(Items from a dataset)
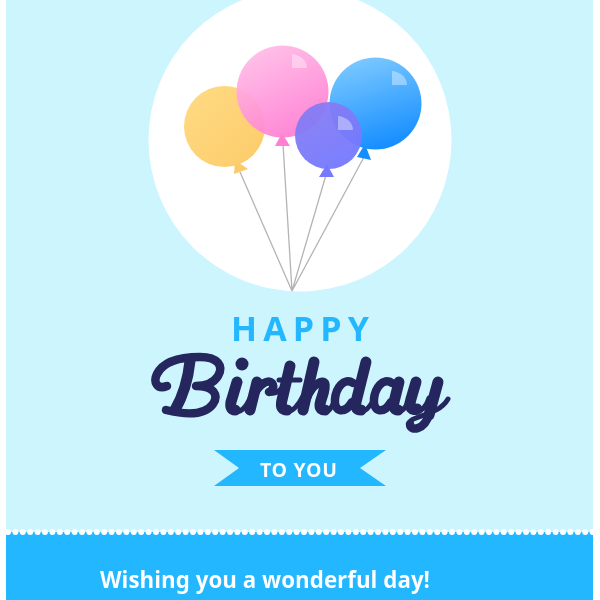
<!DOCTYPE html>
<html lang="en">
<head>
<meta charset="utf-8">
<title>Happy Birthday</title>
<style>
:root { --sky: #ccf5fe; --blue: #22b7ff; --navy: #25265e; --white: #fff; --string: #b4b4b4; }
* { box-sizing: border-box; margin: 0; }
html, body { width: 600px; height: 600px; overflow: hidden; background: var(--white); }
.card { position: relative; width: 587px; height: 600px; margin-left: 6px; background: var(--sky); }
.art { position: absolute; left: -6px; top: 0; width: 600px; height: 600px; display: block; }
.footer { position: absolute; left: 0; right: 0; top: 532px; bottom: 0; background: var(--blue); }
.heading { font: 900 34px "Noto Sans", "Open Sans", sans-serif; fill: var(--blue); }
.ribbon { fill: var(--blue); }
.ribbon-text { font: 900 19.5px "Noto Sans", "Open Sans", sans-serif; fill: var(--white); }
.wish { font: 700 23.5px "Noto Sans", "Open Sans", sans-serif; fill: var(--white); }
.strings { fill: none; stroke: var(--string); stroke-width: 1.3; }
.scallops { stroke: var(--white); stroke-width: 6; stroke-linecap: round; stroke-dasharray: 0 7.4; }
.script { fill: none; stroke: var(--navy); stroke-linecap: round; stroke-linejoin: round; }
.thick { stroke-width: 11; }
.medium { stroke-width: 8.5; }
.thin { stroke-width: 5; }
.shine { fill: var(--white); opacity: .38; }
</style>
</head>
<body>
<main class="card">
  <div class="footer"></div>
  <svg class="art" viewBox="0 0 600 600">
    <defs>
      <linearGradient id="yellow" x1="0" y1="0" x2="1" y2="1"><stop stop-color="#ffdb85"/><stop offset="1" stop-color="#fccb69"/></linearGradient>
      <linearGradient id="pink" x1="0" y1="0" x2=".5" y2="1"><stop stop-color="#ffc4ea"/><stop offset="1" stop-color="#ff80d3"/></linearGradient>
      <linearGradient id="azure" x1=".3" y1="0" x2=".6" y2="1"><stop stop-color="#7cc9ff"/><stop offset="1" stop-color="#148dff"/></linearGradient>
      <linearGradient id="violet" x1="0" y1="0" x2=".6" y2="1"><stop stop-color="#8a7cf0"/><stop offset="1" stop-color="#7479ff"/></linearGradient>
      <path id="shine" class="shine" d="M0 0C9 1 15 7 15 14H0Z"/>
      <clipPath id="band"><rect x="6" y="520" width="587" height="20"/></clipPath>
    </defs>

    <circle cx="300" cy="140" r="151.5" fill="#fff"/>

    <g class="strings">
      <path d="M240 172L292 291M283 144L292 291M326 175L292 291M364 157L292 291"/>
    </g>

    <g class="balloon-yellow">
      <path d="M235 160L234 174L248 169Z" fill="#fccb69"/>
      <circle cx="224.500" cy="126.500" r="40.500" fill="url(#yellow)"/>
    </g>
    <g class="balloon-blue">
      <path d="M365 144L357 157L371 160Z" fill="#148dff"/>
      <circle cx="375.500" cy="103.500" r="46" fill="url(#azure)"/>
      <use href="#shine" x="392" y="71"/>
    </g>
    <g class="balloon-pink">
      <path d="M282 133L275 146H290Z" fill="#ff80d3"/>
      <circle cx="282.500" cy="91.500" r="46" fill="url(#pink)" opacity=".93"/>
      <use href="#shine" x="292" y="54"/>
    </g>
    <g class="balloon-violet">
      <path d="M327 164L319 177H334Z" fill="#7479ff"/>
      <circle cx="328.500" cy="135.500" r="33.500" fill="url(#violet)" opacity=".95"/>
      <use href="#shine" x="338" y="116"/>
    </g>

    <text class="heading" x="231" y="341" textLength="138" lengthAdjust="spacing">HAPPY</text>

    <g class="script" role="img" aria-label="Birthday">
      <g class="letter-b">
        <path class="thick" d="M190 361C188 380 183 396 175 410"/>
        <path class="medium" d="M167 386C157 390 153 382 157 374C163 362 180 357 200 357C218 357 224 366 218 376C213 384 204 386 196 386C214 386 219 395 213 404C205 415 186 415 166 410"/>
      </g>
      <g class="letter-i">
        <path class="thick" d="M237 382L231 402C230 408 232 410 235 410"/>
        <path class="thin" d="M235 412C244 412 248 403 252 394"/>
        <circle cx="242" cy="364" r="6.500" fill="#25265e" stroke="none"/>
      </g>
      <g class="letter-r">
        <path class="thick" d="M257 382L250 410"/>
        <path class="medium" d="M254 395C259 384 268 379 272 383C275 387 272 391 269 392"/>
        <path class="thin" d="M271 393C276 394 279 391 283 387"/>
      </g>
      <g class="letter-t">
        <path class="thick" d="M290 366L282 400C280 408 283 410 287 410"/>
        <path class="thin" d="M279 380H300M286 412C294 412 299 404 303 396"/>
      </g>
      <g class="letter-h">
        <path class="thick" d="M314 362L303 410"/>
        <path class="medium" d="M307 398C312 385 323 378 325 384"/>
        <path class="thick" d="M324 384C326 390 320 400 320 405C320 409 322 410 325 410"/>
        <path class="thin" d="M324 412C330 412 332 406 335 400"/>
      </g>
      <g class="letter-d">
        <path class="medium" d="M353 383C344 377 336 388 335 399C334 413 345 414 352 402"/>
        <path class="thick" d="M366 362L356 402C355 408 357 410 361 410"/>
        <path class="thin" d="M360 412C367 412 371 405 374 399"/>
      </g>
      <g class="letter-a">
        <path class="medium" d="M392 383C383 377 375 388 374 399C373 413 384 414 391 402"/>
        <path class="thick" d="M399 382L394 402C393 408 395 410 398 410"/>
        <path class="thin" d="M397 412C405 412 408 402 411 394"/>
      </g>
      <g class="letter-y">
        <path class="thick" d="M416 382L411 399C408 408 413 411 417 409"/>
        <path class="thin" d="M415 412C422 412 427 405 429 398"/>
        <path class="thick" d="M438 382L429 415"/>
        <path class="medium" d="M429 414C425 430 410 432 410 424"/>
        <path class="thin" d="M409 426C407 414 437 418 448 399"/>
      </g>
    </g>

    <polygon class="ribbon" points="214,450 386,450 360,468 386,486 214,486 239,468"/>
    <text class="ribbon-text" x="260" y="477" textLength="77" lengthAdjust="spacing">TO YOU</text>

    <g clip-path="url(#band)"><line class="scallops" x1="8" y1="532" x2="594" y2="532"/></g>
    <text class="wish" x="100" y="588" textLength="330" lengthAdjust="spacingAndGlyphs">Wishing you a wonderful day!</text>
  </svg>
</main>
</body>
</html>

WHAT YOU HAVE TO DO
The data must be repeated exactly. Any pictures in it are to be left out.

THE ANSWER
<!DOCTYPE html>
<html lang="en">
<head>
<meta charset="utf-8">
<title>Happy Birthday</title>
<style>
:root { --sky: #ccf5fe; --blue: #22b7ff; --navy: #25265e; --white: #fff; --string: #b4b4b4; }
* { box-sizing: border-box; margin: 0; }
html, body { width: 600px; height: 600px; overflow: hidden; background: var(--white); }
.card { position: relative; width: 587px; height: 600px; margin-left: 6px; background: var(--sky); }
.art { position: absolute; left: -6px; top: 0; width: 600px; height: 600px; display: block; }
.footer { position: absolute; left: 0; right: 0; top: 532px; bottom: 0; background: var(--blue); }
.heading { font: 900 34px "Noto Sans", "Open Sans", sans-serif; fill: var(--blue); }
.ribbon { fill: var(--blue); }
.ribbon-text { font: 900 19.5px "Noto Sans", "Open Sans", sans-serif; fill: var(--white); }
.wish { font: 700 23.5px "Noto Sans", "Open Sans", sans-serif; fill: var(--white); }
.strings { fill: none; stroke: var(--string); stroke-width: 1.3; }
.scallops { stroke: var(--white); stroke-width: 6; stroke-linecap: round; stroke-dasharray: 0 7.4; }
.script { fill: none; stroke: var(--navy); stroke-linecap: round; stroke-linejoin: round; }
.thick { stroke-width: 11; }
.medium { stroke-width: 8.5; }
.thin { stroke-width: 5; }
.shine { fill: var(--white); opacity: .38; }
</style>
</head>
<body>
<main class="card">
  <div class="footer"></div>
  <svg class="art" viewBox="0 0 600 600">
    <defs>
      <linearGradient id="yellow" x1="0" y1="0" x2="1" y2="1"><stop stop-color="#ffdb85"/><stop offset="1" stop-color="#fccb69"/></linearGradient>
      <linearGradient id="pink" x1="0" y1="0" x2=".5" y2="1"><stop stop-color="#ffc4ea"/><stop offset="1" stop-color="#ff80d3"/></linearGradient>
      <linearGradient id="azure" x1=".3" y1="0" x2=".6" y2="1"><stop stop-color="#7cc9ff"/><stop offset="1" stop-color="#148dff"/></linearGradient>
      <linearGradient id="violet" x1="0" y1="0" x2=".6" y2="1"><stop stop-color="#8a7cf0"/><stop offset="1" stop-color="#7479ff"/></linearGradient>
      <path id="shine" class="shine" d="M0 0C9 1 15 7 15 14H0Z"/>
      <clipPath id="band"><rect x="6" y="520" width="587" height="20"/></clipPath>
    </defs>

    <circle cx="300" cy="140" r="151.5" fill="#fff"/>

    <g class="strings">
      <path d="M240 172L292 291M283 144L292 291M326 175L292 291M364 157L292 291"/>
    </g>

    <g class="balloon-yellow">
      <path d="M235 160L234 174L248 169Z" fill="#fccb69"/>
      <circle cx="224.500" cy="126.500" r="40.500" fill="url(#yellow)"/>
    </g>
    <g class="balloon-blue">
      <path d="M365 144L357 157L371 160Z" fill="#148dff"/>
      <circle cx="375.500" cy="103.500" r="46" fill="url(#azure)"/>
      <use href="#shine" x="392" y="71"/>
    </g>
    <g class="balloon-pink">
      <path d="M282 133L275 146H290Z" fill="#ff80d3"/>
      <circle cx="282.500" cy="91.500" r="46" fill="url(#pink)" opacity=".93"/>
      <use href="#shine" x="292" y="54"/>
    </g>
    <g class="balloon-violet">
      <path d="M327 164L319 177H334Z" fill="#7479ff"/>
      <circle cx="328.500" cy="135.500" r="33.500" fill="url(#violet)" opacity=".95"/>
      <use href="#shine" x="338" y="116"/>
    </g>

    <text class="heading" x="231" y="341" textLength="138" lengthAdjust="spacing">HAPPY</text>

    <g class="script" role="img" aria-label="Birthday">
      <g class="letter-b">
        <path class="thick" d="M190 361C188 380 183 396 175 410"/>
        <path class="medium" d="M167 386C157 390 153 382 157 374C163 362 180 357 200 357C218 357 224 366 218 376C213 384 204 386 196 386C214 386 219 395 213 404C205 415 186 415 166 410"/>
      </g>
      <g class="letter-i">
        <path class="thick" d="M237 382L231 402C230 408 232 410 235 410"/>
        <path class="thin" d="M235 412C244 412 248 403 252 394"/>
        <circle cx="242" cy="364" r="6.500" fill="#25265e" stroke="none"/>
      </g>
      <g class="letter-r">
        <path class="thick" d="M257 382L250 410"/>
        <path class="medium" d="M254 395C259 384 268 379 272 383C275 387 272 391 269 392"/>
        <path class="thin" d="M271 393C276 394 279 391 283 387"/>
      </g>
      <g class="letter-t">
        <path class="thick" d="M290 366L282 400C280 408 283 410 287 410"/>
        <path class="thin" d="M279 380H300M286 412C294 412 299 404 303 396"/>
      </g>
      <g class="letter-h">
        <path class="thick" d="M314 362L303 410"/>
        <path class="medium" d="M307 398C312 385 323 378 325 384"/>
        <path class="thick" d="M324 384C326 390 320 400 320 405C320 409 322 410 325 410"/>
        <path class="thin" d="M324 412C330 412 332 406 335 400"/>
      </g>
      <g class="letter-d">
        <path class="medium" d="M353 383C344 377 336 388 335 399C334 413 345 414 352 402"/>
        <path class="thick" d="M366 362L356 402C355 408 357 410 361 410"/>
        <path class="thin" d="M360 412C367 412 371 405 374 399"/>
      </g>
      <g class="letter-a">
        <path class="medium" d="M392 383C383 377 375 388 374 399C373 413 384 414 391 402"/>
        <path class="thick" d="M399 382L394 402C393 408 395 410 398 410"/>
        <path class="thin" d="M397 412C405 412 408 402 411 394"/>
      </g>
      <g class="letter-y">
        <path class="thick" d="M416 382L411 399C408 408 413 411 417 409"/>
        <path class="thin" d="M415 412C422 412 427 405 429 398"/>
        <path class="thick" d="M438 382L429 415"/>
        <path class="medium" d="M429 414C425 430 410 432 410 424"/>
        <path class="thin" d="M409 426C407 414 437 418 448 399"/>
      </g>
    </g>

    <polygon class="ribbon" points="214,450 386,450 360,468 386,486 214,486 239,468"/>
    <text class="ribbon-text" x="260" y="477" textLength="77" lengthAdjust="spacing">TO YOU</text>

    <g clip-path="url(#band)"><line class="scallops" x1="8" y1="532" x2="594" y2="532"/></g>
    <text class="wish" x="100" y="588" textLength="330" lengthAdjust="spacingAndGlyphs">Wishing you a wonderful day!</text>
  </svg>
</main>
</body>
</html>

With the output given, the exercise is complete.